Tom Shakespeare

Having changed jobs, I have had to learn again the key lesson of disability: that people are disabled by their environment more than by their bodies. I have mentioned the elevator before. Today, let’s talk about doors.

In my previous workplace, I never once opened a door. The entrance was automatic, the corridors unobstructed, and office doors were never shut. Here in the Medical School, there are many heavy fire doors, with spring closers. I am a wheelchair user with short arms. Pulling things towards you in a wheelchair is difficult – you need to brace the chair otherwise you simply wheel forward. To open a heavy door, I need to reach out and jerk back the handle with all my strength. That’s the door to the building; the door to our floor; the door to our office; the door to the kitchen; the door to the photocopier room; the door to the administrative office. Repeated many times a day.

After a month, my right shoulder was starting to suffer. Eventually, I went to the doctor. Tendonitis was diagnosed: an inflammation caused by over use. After a little longer, my left shoulder was in pain too. I had subconsciously switched hands to open doors, in order to avoid the pain in the right. Time to visit the physiotherapist again.

The point is, I am exactly the same person as before, but now I am in a different location, my impairment is causing me more pain and difficulties. If the building had been designed with automatic doors, or fewer doors, then I would have no problem.

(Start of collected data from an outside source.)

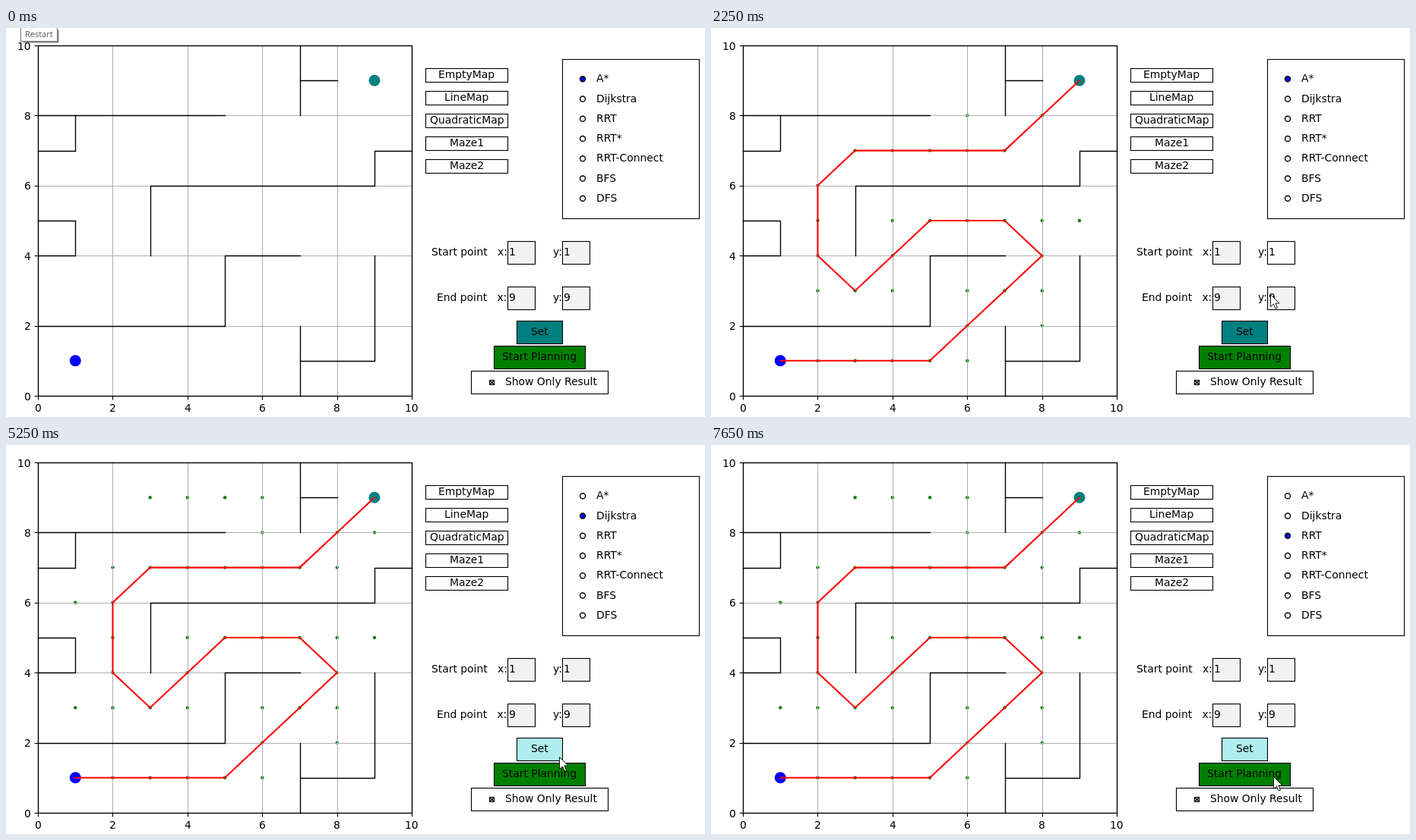
An HTML page with a canvas that plays this animation: 920 px wide and 513 px high, repeating every 8 s.

```html
<!DOCTYPE html>
<html lang="en">
<head>
<meta charset="utf-8">
<title>Path planning</title>
<style>
html, body { margin: 0; width: 920px; height: 513px; overflow: hidden; background: #fff; }
canvas { display: block; }
</style>
</head>
<body>
<canvas id="stage" width="920" height="513"></canvas>
<script>
const ctx = document.getElementById('stage').getContext('2d');
const LOOP = 8000, STEP = 50;
const FONT = '13.89px "DejaVu Sans", sans-serif';

// Plot coordinates to pixels; snap gives crisp one-pixel lines
const px = v => 42.05 + 49.21 * v;
const py = v => 485 - 46.2 * v;
const snap = v => Math.round(v) + 0.5;

// Polylines as digit pairs; "a" stands for 10
const walls = [
  '08 58', '07 17 18', '34 36 96 97 a7', '05 15 14 04',
  '02 52 54 74', '72 70', '71 91 94', '7a 78', '79 89'
].map(s => s.split(' ').map(p => [...p].map(c => parseInt(c, 16))));

const START = [1, 1], GOAL = [9, 9];
const dist = (a, b) => Math.hypot(a[0] - b[0], a[1] - b[1]);

// Lattice points that no wall touches
function freePoints() {
  const solid = new Set();
  for (const w of walls) {
    for (let i = 1; i < w.length; i++) {
      const n = dist(w[i - 1], w[i]);
      for (let k = 0; k <= n; k++) {
        solid.add(w[i].map((v, j) => Math.round(w[i - 1][j] + (v - w[i - 1][j]) * k / n)).join());
      }
    }
  }
  const list = [];
  for (let x = 1; x < 10; x++) {
    for (let y = 1; y < 10; y++) if (!solid.has(x + ',' + y)) list.push([x, y]);
  }
  return list;
}

// Shortest costs over eight neighbours
function solve() {
  const free = freePoints();
  const nodes = free.map(p => ({ p, cost: dist(p, START) ? Infinity : 0, from: null }));
  let changed = true;
  while (changed) {
    changed = false;
    for (const a of nodes) for (const b of nodes) {
      const d = dist(a.p, b.p);
      if (d > 1.5 || a.cost + d >= b.cost - 1e-9) continue;
      b.cost = a.cost + d;
      b.from = a;
      changed = true;
    }
  }
  const goal = nodes.find(n => !dist(n.p, GOAL));
  const route = [];
  for (let n = goal; n; n = n.from) route.unshift(n.p);
  const seen = weight => nodes
    .filter(n => n.cost + weight * dist(n.p, GOAL) <= goal.cost + 1e-6)
    .map(n => n.p);
  return { route, guided: seen(1), blind: seen(0) };
}
const plan = solve();

const maps = ['EmptyMap', 'LineMap', 'QuadraticMap', 'Maze1', 'Maze2'];
const planners = ['A*', 'Dijkstra', 'RRT', 'RRT*', 'RRT-Connect', 'BFS', 'DFS'];

// Pointer strokes: begin, end, target x and y, sideways bow
const strokes = [
  [100, 500, 774, 345, 0], [500, 650, 721, 419, 0], [650, 800, 735, 430, 0],
  [1100, 1600, 764, 300, 28],
  [1850, 2050, 745, 399, 10], [2050, 2250, 736, 351, 0], [2250, 2750, 762, 88, 18],
  [3550, 4050, 738, 421, 0],
  [5000, 5250, 728, 411, 0], [5250, 6000, 762, 119, 38],
  [6450, 7100, 720, 400, 40],
  [7200, 7650, 740, 437, 12]
];

function pointerAt(t) {
  let x = 22, y = -24;
  for (const [t0, t1, tx, ty, bow] of strokes) {
    const u = Math.min(1, Math.max(0, (t - t0) / (t1 - t0)));
    const e = u * u * (3 - 2 * u);
    x += (tx - x) * e + bow * Math.sin(Math.PI * e);
    y += (ty - y) * e;
    if (u < 1) break;
  }
  return [Math.round(x), Math.round(y)];
}

function line(points, color, width) {
  ctx.beginPath();
  points.forEach(([x, y], i) => i ? ctx.lineTo(x, y) : ctx.moveTo(x, y));
  ctx.strokeStyle = color;
  ctx.lineWidth = width;
  ctx.stroke();
}

function frameBox(x, y, w, h, width = 1.11) {
  ctx.strokeStyle = '#000';
  ctx.lineWidth = width;
  ctx.strokeRect(x + 0.5, y + 0.5, w, h);
}

function box(x, y, w, h, fill) {
  ctx.fillStyle = fill;
  ctx.fillRect(x + 0.5, y + 0.5, w, h);
  frameBox(x, y, w, h);
}

function disc(x, y, r, fill) {
  ctx.beginPath();
  ctx.arc(x, y, r, 0, 7);
  ctx.fillStyle = fill;
  ctx.fill();
}

// Text begins on a whole pixel; anchor 0 is left, 0.5 centre, 1 right
function text(s, x, y, anchor = 0) {
  ctx.font = FONT;
  ctx.fillStyle = '#000';
  ctx.fillText(s, Math.round(x - anchor * ctx.measureText(s).width), Math.round(y));
}

function button(s, x, y, w, h, fill) {
  box(x, y, w, h, fill);
  text(s, x + w / 2 + 0.5, y + h / 2 + 4, 0.5);
}

function field(label, value, x, y, fill) {
  text(label, x - 0.3, y + 19, 1);
  box(x, y, 36, 30, fill);
  text(value, x + 2, y + 19);
}

function plot(t) {
  const solved = t >= 1300;
  disc(px(1), py(1), 7.5, '#00f');
  disc(px(9), py(9), 7.5, '#008080');
  if (solved) {
    const dots = t < 5250 ? plan.guided : plan.blind;
    dots.filter(p => dist(p, START) && dist(p, GOAL))
      .forEach(([x, y]) => disc(px(x), py(y), 2.2, '#008000'));
  }
  for (let v = 0; v <= 10; v += 2) {
    const x = snap(px(v)), y = snap(py(v));
    line([[x, 23], [x, 486]], '#b0b0b0', 1.11);
    line([[42, y], [535, y]], '#b0b0b0', 1.11);
    line([[x, 485.5], [x, 490.4]], '#000', 1.11);
    line([[37.6, y], [42.5, y]], '#000', 1.11);
    text(String(v), px(v) + 0.1, 506, 0.5);
    text(String(v), 32.8, py(v) + 5.5, 1);
  }
  ctx.lineCap = 'square';
  walls.forEach(w => line(w.map(([x, y]) => [snap(px(x)), snap(py(y))]), '#000', 1.39));
  if (solved) line(plan.route.map(([x, y]) => [px(x), py(y)]), '#f00', 2.08);
  ctx.lineCap = 'butt';
  frameBox(42, 23, 492, 462, 1.39);
}

function panel(t) {
  const within = (a, b) => t >= a && t < b;
  maps.forEach((s, i) => button(s, 552, 53 + 30 * i, 108, 18, '#fff'));

  box(732, 41, 180, 210, '#fff');
  const chosen = t < 3400 ? 0 : t < 6750 ? 1 : 2;
  planners.forEach((s, i) => {
    const y = 67.25 + 26.25 * i;
    disc(759, y, 3.5, i === chosen ? '#00f' : '#fff');
    ctx.strokeStyle = '#000';
    ctx.lineWidth = 1.39;
    ctx.stroke();
    text(s, 777, y + 4);
  });

  const idle = '#f2f2f2';
  field('Start point   x:', '1', 660, 281, idle);
  field('y:', '1', 732, 281, within(1550, 4950) ? '#fff' : idle);
  field('End point   x:', '9', 660, 341, idle);
  field('y:', '9', 732, 341, idle);

  const setHot = within(5250, 5350) || t >= 7050;
  const planHot = within(1150, 1300) || within(4950, 5250);
  button('Set', 672, 386, 60, 30, setHot ? '#afeeee' : '#008080');
  button('Start Planning', 642, 419, 120, 30, planHot ? '#90ee90' : '#008000');

  box(612, 452, 180, 30, '#fff');
  box(636, 464, 6, 6, '#fff');
  line([[636.5, 464.5], [642.5, 470.5]], '#000', 1.39);
  line([[642.5, 464.5], [636.5, 470.5]], '#000', 1.39);
  text('Show Only Result', 657, 471);
}

function tooltip() {
  ctx.fillStyle = 'rgba(0,0,0,0.25)';
  ctx.fillRect(23, 3, 47, 17);
  ctx.fillStyle = 'rgba(0,0,0,0.3)';
  ctx.fillRect(22, 2, 47, 17);
  ctx.fillStyle = '#fff';
  ctx.fillRect(19, -2, 49, 20);
  ctx.strokeStyle = '#767676';
  ctx.lineWidth = 1;
  ctx.strokeRect(19.5, -1.5, 48, 19);
  ctx.font = '11px "Open Sans", "Noto Sans", sans-serif';
  ctx.fillStyle = '#575757';
  ctx.fillText('Restart', 25, 12);
}

function pointer([x, y]) {
  const shape = [[0, 0], [0, 16], [4, 12.5], [6.5, 18.5], [9, 17.5], [6.5, 11.5], [11.5, 11.5]];
  ctx.beginPath();
  shape.forEach(([dx, dy]) => ctx.lineTo(x + dx + 0.5, y + dy + 0.5));
  ctx.closePath();
  ctx.fillStyle = '#fff';
  ctx.fill();
  ctx.strokeStyle = '#000';
  ctx.lineWidth = 0.9;
  ctx.stroke();
}

function draw(now) {
  const t = Math.floor(now % LOOP / STEP) * STEP;
  ctx.fillStyle = '#fff';
  ctx.fillRect(0, 0, 920, 513);
  plot(t);
  panel(t);
  if (t < 100) tooltip();
  pointer(pointerAt(t));
}

let begin;
function frame(now) {
  if (begin === undefined) begin = now;
  draw(now - begin);
  requestAnimationFrame(frame);
}
draw(0);
requestAnimationFrame(frame);
</script>
</body>
</html>
```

But thankfully, there is a solution. The bureaucratic wheels have turned, and now, hey presto, there are automatic openers on the doors I need. Hit the button, open sesame! It’s easier for everyone. There now, that wasn’t so difficult, was it?